Apartments in Buenos Aires: For the Affluent and the Modest

If you are going for a visit, a holiday, or to live permanently in Buenos Aires, you are assured of one thing. Whatever your whims or wishes, or your purse constraints, you will find just the apartment to suit you.

Rooms, hotels and apartments range from the simplest of back street accommodations to apartments worthy of princes and film stars.

As far as the most lavish and expensive apartment in Buenos Aires goes, it is generally agreed that one apartment tops them all.

In 1936, the tallest reinforced concrete structure in the world was built in Buenos Aires. It was 120 meters tall, just under 400 feet. This is the Kavanagh Building, and is still the tallest apartment block in South America.

Its whole 14th floor is given over to one apartment. This is luxury at its most impressive. The lift stops at its front door and the whole apartment is spread out over just under 2,000 square feet, plus another 800 odd square feet of terrace gardens.

It consists of several reception rooms and five en suite bedrooms.

The bathrooms are finished in imported marble. One of the reception rooms has a reinforced glass floor and another has a floor to ceiling aquarium.

This apartment currently rents out for approximately $5,000 US per week.

It is so beautiful that it has been chosen as the venue for several high profile social receptions.

As far as views go, it has spectacular vistas of its terraced gardens, with Buenos Aires below, overlooking the beautiful Plaza San Martin, and the River Plate spread beyond the city.
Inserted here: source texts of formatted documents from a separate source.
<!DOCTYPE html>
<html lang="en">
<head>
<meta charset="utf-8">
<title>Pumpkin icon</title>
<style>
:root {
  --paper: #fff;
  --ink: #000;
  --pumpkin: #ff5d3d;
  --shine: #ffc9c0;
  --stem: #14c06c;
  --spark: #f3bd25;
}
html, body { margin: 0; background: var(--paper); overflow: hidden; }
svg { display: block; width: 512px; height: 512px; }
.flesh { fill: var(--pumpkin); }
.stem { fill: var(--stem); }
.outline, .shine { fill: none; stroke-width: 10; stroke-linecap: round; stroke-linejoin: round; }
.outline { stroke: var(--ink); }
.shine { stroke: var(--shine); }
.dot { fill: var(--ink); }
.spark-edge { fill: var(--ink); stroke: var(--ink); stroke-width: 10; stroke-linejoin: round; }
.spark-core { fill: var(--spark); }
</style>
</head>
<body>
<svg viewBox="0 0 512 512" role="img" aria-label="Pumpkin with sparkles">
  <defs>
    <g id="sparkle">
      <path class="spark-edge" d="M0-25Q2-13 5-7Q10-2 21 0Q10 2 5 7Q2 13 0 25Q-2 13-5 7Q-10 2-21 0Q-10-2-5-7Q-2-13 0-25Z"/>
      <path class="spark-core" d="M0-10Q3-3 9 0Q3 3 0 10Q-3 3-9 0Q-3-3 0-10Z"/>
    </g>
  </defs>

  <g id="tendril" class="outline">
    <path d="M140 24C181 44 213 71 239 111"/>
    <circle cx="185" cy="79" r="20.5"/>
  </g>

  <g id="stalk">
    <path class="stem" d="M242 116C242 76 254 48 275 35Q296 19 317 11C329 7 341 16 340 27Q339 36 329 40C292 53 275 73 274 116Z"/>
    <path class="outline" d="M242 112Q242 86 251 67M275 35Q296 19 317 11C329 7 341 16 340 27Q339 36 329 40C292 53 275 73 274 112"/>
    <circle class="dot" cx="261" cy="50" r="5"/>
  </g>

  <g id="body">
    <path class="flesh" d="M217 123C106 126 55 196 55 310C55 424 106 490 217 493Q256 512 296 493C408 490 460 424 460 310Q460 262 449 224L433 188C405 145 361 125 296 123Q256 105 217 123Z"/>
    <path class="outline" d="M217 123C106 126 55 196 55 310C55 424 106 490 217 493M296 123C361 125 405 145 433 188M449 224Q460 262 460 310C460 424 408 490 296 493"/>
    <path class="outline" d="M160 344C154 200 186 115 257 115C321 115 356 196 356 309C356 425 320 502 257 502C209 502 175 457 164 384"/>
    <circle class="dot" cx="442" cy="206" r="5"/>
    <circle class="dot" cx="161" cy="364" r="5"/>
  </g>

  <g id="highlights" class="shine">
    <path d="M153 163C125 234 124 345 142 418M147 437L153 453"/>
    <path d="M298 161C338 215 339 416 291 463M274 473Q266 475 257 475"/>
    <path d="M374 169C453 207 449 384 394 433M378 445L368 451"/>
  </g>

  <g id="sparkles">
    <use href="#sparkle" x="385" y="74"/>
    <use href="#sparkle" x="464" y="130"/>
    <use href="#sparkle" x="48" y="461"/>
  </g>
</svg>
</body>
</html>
In the distance, you can catch glimpses of Uruguay across the water.

At the other end of the spectrum, it is far less clear which is the cheapest accommodation available in Buenos Aires. Some estimates go well below $10 per person per night, and these are mostly for hostels.

You seem to get basically two types of hostels. One kind is just a place for a weary backpacker to rest his head for the night and move on after a day or two. Here you are usually offered dormitory accommodation, and the simplest amenities. You are likely to mix with young people who are mostly foreign tourists.
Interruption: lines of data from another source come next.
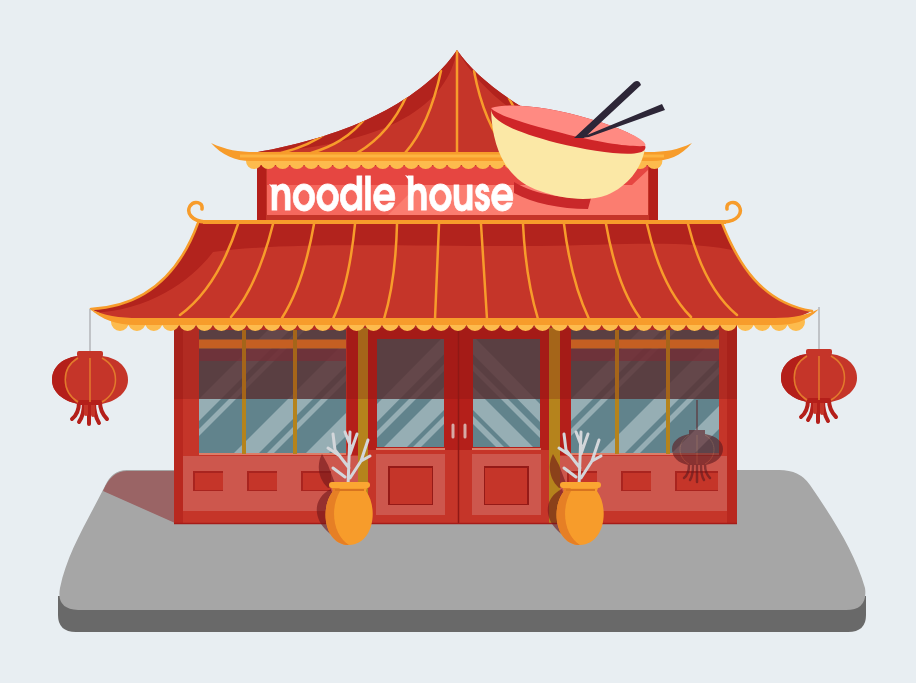
<!DOCTYPE html>
<html lang="en">
<head>
<meta charset="utf-8">
<title>Noodle house</title>
<style>
:root{--sky:#e8eef2;--red:#c53529;--deep:#b41f1a;--shade:#b2231d;--dark:#951a17;--rose:#cd574d;--gold:#f79c2b;--cream-gold:#fdbb4d;--ochre:#b5831c;--glass:#61838c;--ground:#a6a6a6;--kerb:#696969;--pink:#fb7d70;--coral:#e64641;--cream:#fbe8a6;--ink:#2d2637}
html,body{margin:0;background:var(--sky);overflow:hidden}
svg{display:block;width:916px;height:683px}
.red{fill:var(--red)}.deep{fill:var(--deep)}.shade{fill:var(--shade)}.dark{fill:var(--dark)}.rose{fill:var(--rose)}
.gold{fill:var(--gold)}.ochre{fill:var(--ochre)}.glass{fill:var(--glass)}
.rib{fill:none;stroke:var(--gold);stroke-width:2.5;stroke-linecap:round}
.scallop{fill:none;stroke:var(--cream-gold);stroke-linecap:round}
.glare{fill:#a9bcc2;opacity:.75}
.sign{font-family:"TeX Gyre Adventor","Inter",sans-serif;font-weight:700;font-size:46px;fill:#fff;stroke:#fff;stroke-width:.8}
.flick{fill:#fff}
.twig{fill:none;stroke:#d3d6da;stroke-width:3;stroke-linecap:round;stroke-linejoin:round}
.tassel{fill:none;stroke:var(--deep);stroke-width:4;stroke-linecap:round}
</style>
</head>
<body>
<svg viewBox="0 0 916 683" role="img" aria-label="Noodle house restaurant with red tiled roofs, lanterns and a bowl sign">
<defs>
  <clipPath id="lower-roof-shape"><path d="M198 222H722C738 262 762 303 812 311L790 321H116L91 309C148 306 180 272 198 222Z"/></clipPath>
  <clipPath id="upper-roof-shape"><path d="M457 50C486 92 560 139 652 153H252C350 137 424 99 457 50Z"/></clipPath>
  <clipPath id="left-glass"><rect x="199" y="330" width="147" height="124"/></clipPath>
  <clipPath id="right-glass"><rect x="571" y="330" width="148" height="124"/></clipPath>
  <clipPath id="door-glass"><rect x="377" y="339" width="67" height="108"/></clipPath>
  <g id="lantern">
    <path d="M90 309V352" stroke="#b3b5b8" stroke-width="1.5"/>
    <path class="tassel" d="M79 402C79 410 77 415 72 419M84 402C84 412 82 418 79 422M89 402V424M94 402C94 412 96 418 99 423M100 402C100 410 103 415 107 419"/>
    <path d="M86 403V414M93 403V415" fill="none" stroke="var(--red)" stroke-width="4" stroke-linecap="round"/>
    <path class="red" d="M78 356H102C119 358 128 368 128 380C128 392 117 401 102 404H78C63 401 52 392 52 380C52 368 61 358 78 356Z"/>
    <path class="deep" d="M78 356C61 358 52 368 52 380C52 392 63 401 78 404C61 390 61 370 78 356Z"/>
    <rect class="red" x="77" y="351" width="26" height="6" rx="2"/>
    <rect class="deep" x="78" y="400" width="24" height="5" rx="2"/>
    <path d="M78 358C61 368 61 391 78 402M90 358V402M102 358C120 368 120 391 102 402" fill="none" stroke="#e27a2c" stroke-width="1.5"/>
  </g>
  <g id="potted-branches">
    <path d="M328 488C317 478 317 463 322 454L328 465L336 486ZM331 489C308 500 312 531 349 544Z" fill="#70171a" opacity=".6"/>
    <path class="twig" d="M348 486L350 432M349 468L335 450L333 434M340 456L328 448M350 454L357 434M350 478L361 461L368 440M361 461L370 456M345 477L333 468M350 445L345 432"/>
    <path class="gold" d="M331 485H368L366 491C379 509 373 545 349 545C325 545 319 509 333 491Z"/>
    <path d="M331 485H339L340 491C329 510 334 536 349 545C325 545 319 509 333 491Z" fill="#e67f25"/>
    <rect x="329" y="482" width="41" height="6" rx="3" fill="#fba632"/>
    <path d="M335 490H364" stroke="#d8741f" stroke-width="2"/>
  </g>
  <g id="door-leaf">
    <rect class="red" x="368" y="330" width="90" height="193"/>
    <rect class="deep" x="368" y="328" width="90" height="122"/>
    <rect class="glass" x="377" y="339" width="67" height="108"/>
    <g clip-path="url(#door-glass)" class="glare">
      <path d="M377 404L441 339H459L377 422ZM377 431L444 364V371L377 438ZM384 447L444 387V410L407 447ZM413 447L444 416V424L421 447Z"/>
    </g>
    <path d="M376 449H445" stroke="#dc7d68" stroke-width="2"/>
    <rect class="rose" x="376" y="454" width="69" height="61"/>
    <rect class="dark" x="388" y="466" width="45" height="39"/>
    <rect class="red" x="390" y="468" width="42" height="36"/>
  </g>
  <g id="wall-panel">
    <rect x="193" y="471" width="30" height="20" fill="#a9241f"/>
    <rect class="red" x="195" y="473" width="28" height="17"/>
  </g>
</defs>

<rect width="916" height="683" fill="var(--sky)"/>

<g id="pavement">
  <path d="M58 596H866V615Q866 632 848 632H76Q58 632 58 615Z" fill="var(--kerb)"/>
  <path d="M127 470H779Q800 470 810 485C834 520 855 553 865 588Q868 610 846 610H78Q56 609 60 588C67 553 88 520 105 486Q112 470 127 470Z" fill="var(--ground)"/>
  <path d="M103 491Q111 471 127 471H175V523Z" fill="#9a6465"/>
</g>

<g id="shop-front">
  <rect class="red" x="174" y="322" width="563" height="202"/>
  <path d="M174 322H183V524H174ZM727 322H737V524H727Z" fill="#b9281f"/>
  <rect class="rose" x="183" y="456" width="176" height="55"/>
  <rect class="rose" x="560" y="456" width="167" height="55"/>
  <use href="#wall-panel"/><use href="#wall-panel" x="54"/><use href="#wall-panel" x="108"/>
  <use href="#wall-panel" x="374"/><use href="#wall-panel" x="428"/>
  <rect x="675" y="471" width="43" height="20" fill="#a9241f"/><rect class="red" x="677" y="473" width="41" height="17"/>

  <g id="left-window" clip-path="url(#left-glass)">
    <rect class="glass" x="199" y="330" width="147" height="124"/>
    <path class="glare" d="M199 399L268 330H290L199 421ZM199 429L298 330H305L199 436ZM233 454L346 341V366L258 454ZM266 454L346 374V381L273 454ZM305 454L346 413V436L328 454Z"/>
  </g>
  <g id="right-window" clip-path="url(#right-glass)">
    <rect class="glass" x="571" y="330" width="148" height="124"/>
    <path class="glare" d="M571 399L640 330H662L571 421ZM571 429L670 330H677L571 436ZM599 454L719 334V359L624 454ZM632 454L719 367V374L639 454ZM671 454L719 406V429L694 454Z"/>
  </g>
  <path d="M199 454H346M571 454H719" stroke="#dc7d68" stroke-width="2"/>
  <rect class="deep" x="347" y="328" width="12" height="127"/>
  <rect class="deep" x="560" y="328" width="11" height="127"/>
  <rect class="ochre" x="358" y="328" width="10" height="195"/>
  <rect class="ochre" x="549" y="328" width="11" height="195"/>
  <use href="#door-leaf"/>
  <use href="#door-leaf" transform="translate(917)scale(-1 1)"/>

  <g id="eave-shadow">
    <path d="M199 330H346V399H199ZM377 339H444V399H377ZM473 339H540V399H473ZM571 330H719V399H571Z" fill="#4c4143" opacity=".76"/>
    <path d="M199 349H346V361H199ZM571 349H719V361H571Z" fill="#7d3443" opacity=".6"/>
    <path d="M199 344H346M571 344H719" stroke="#e07a28" stroke-width="9"/>
    <path d="M244 330V454M295 330V454M617 330V454M668 330V454" stroke="var(--ochre)" stroke-width="4"/>
    <rect x="174" y="322" width="563" height="77" fill="#7a1013" opacity=".26"/>
  </g>
  <path d="M458.5 330V523" stroke="#8f1815" stroke-width="1.5"/>
  <path d="M453 425V437M465 425V437" stroke="#d6aaa5" stroke-width="3" stroke-linecap="round"/>

  <g id="lantern-shadow" opacity=".6">
    <path d="M697 400V431" stroke="#5d1a1f" stroke-width="1.5"/>
    <path d="M689 430H705V434C717 436 723 442 723 449C723 457 716 463 706 465H688C678 463 672 457 672 449C672 442 678 436 689 434Z" fill="#5d1a1f"/>
    <path d="M689 465C689 471 688 475 684 478M693 465C693 472 692 477 690 480M697 465V482M701 465C701 472 702 477 704 480M705 465C705 471 707 475 710 478" fill="none" stroke="#5d1a1f" stroke-width="2.5" stroke-linecap="round"/>
    <path d="M689 435C677 442 677 457 689 464M697 435V464M705 435C717 442 717 457 705 464" fill="none" stroke="#8a3a2c" stroke-width="1"/>
  </g>
  <path d="M174 523.5H737" stroke="#a51c18" stroke-width="1.5"/>
</g>

<g id="plants"><use href="#potted-branches"/><use href="#potted-branches" x="231"/></g>

<g id="sign-board">
  <rect class="red" x="257" y="160" width="401" height="62"/>
  <path class="deep" d="M257 160H266V222H257ZM649 160H658V222H649Z"/>
  <rect x="267" y="166" width="381" height="49" fill="var(--pink)"/>
  <path d="M267 166H648V170L632 185H267Z" fill="var(--coral)"/>
  <path d="M267 185H418L388 215H267Z" fill="#f5685e"/>
</g>

<g id="upper-roof">
  <path class="scallop" d="M254 161H655" stroke-width="16" stroke-dasharray="0 14.3"/>
  <path class="red" d="M457 50C486 92 560 139 652 153H252C350 137 424 99 457 50Z"/>
  <g clip-path="url(#upper-roof-shape)">
    <path class="shade" d="M457 50C448 104 390 146 252 153V100L440 40ZM457 50C480 90 520 122 570 139L560 100Z"/>
    <path class="rib" d="M457 51V153M441 71C433 108 420 136 405 153M407 95C394 124 376 142 357 153M368 115C350 138 331 147 311 153M474 71C481 108 494 136 509 153M508 96C519 120 538 141 557 153M545 117C561 136 580 146 601 153M328 132C313 143 297 149 281 153"/>
  </g>
  <path class="gold" d="M211 143C226 150 239 152 255 152H648C665 152 678 150 692 143C681 156 668 161 652 161H251C235 161 222 155 211 143Z"/>
  <path d="M240 156H664" stroke="#fdb441" stroke-width="3"/>
</g>

<g id="sign-name">
  <text class="sign" x="270" y="210" textLength="244" lengthAdjust="spacingAndGlyphs">noodle house</text>
  <path class="flick" d="M269 184L275 186V192ZM405 175L411 177V183Z"/>
</g>

<g id="bowl-emblem">
  <path d="M514 182C538 196 565 198 591 198L588 209C560 209 532 203 514 193Z" fill="#c9282a"/>
  <path d="M491 109C492 150 507 180 540 191C562 199 589 202 607 195C628 186 641 169 645 149Z" fill="var(--cream)"/>
  <path d="M491 108C508 102 551 107 590 119C628 130 649 142 645 149C642 158 598 153 557 143C515 132 490 121 491 108Z" fill="#cf2528"/>
  <path d="M491 108C508 102 551 107 590 119C628 130 649 142 645 146C630 147 600 143 562 133C522 123 497 115 491 108Z" fill="#ff8a82"/>
  <path d="M574 138L634 82Q639 79 641 85L584 138ZM580 138L662 104L665 110L589 137Z" fill="var(--ink)"/>
</g>

<g id="lower-roof">
  <path class="scallop" d="M120 322H798" stroke-width="18" stroke-dasharray="0 16.9"/>
  <path class="red" d="M198 222H722C738 262 762 303 812 311L790 321H116L91 309C148 306 180 272 198 222Z"/>
  <g clip-path="url(#lower-roof-shape)">
    <path class="shade" d="M180 222H740V252C690 239 620 245 540 246C420 247 290 241 213 252C192 280 150 311 91 313Z"/>
    <path class="rib" d="M238 224C225 264 206 296 180 315M273 224C263 264 249 296 231 317M314 224C307 264 296 296 282 318M355 224C351 264 344 296 333 319M397 224C396 264 391 296 384 319M439 224L435 319M481 224L487 319M523 224C525 264 531 296 538 319M564 224C569 264 578 296 589 319M606 224C613 264 624 296 640 318M647 224C656 264 670 296 691 317M688 224C698 264 714 296 737 315"/>
  </g>
  <path class="rib" d="M198 223C180 272 148 306 91 309M722 223C738 264 762 303 812 311"/>
  <path class="gold" d="M89 308C104 316 119 318 139 318H775C794 318 807 315 819 309C806 322 793 325 777 325H136C117 325 102 320 89 308Z"/>
  <path d="M203 222H726" stroke="var(--gold)" stroke-width="4"/>
  <path d="M205 222C192 221 186 213 190 206C194 200 203 202 202 209M724 222C738 221 743 213 739 206C735 200 726 202 727 209" fill="none" stroke="var(--gold)" stroke-width="3.5" stroke-linecap="round"/>
</g>

<g id="lanterns"><use href="#lantern"/><use href="#lantern" x="729" y="-2"/></g>
</svg>
</body>
</html>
Some are a little more sophisticated and offer more for not very much more money. They offer communal recreational areas where you can watch TV, play pool, get internet access, and enjoy social gatherings with mostly other young people or possibly young families.

Then we come to family run hostels, often in really old historic buildings that have been renovated, but still retain the atmosphere of yesteryears. They advertise a ‘home from home’ type of accommodation. Their greatest draw card is that they offer you the chance to rub shoulders with the citizens of Buenos Aires and show you what the ordinary peoples’ homes and culture are really like.

In between these two extremes, there is an endless variety of guest houses, apartments Buenos Aires and hotels, offering every sort of accommodation at a whole range of prices.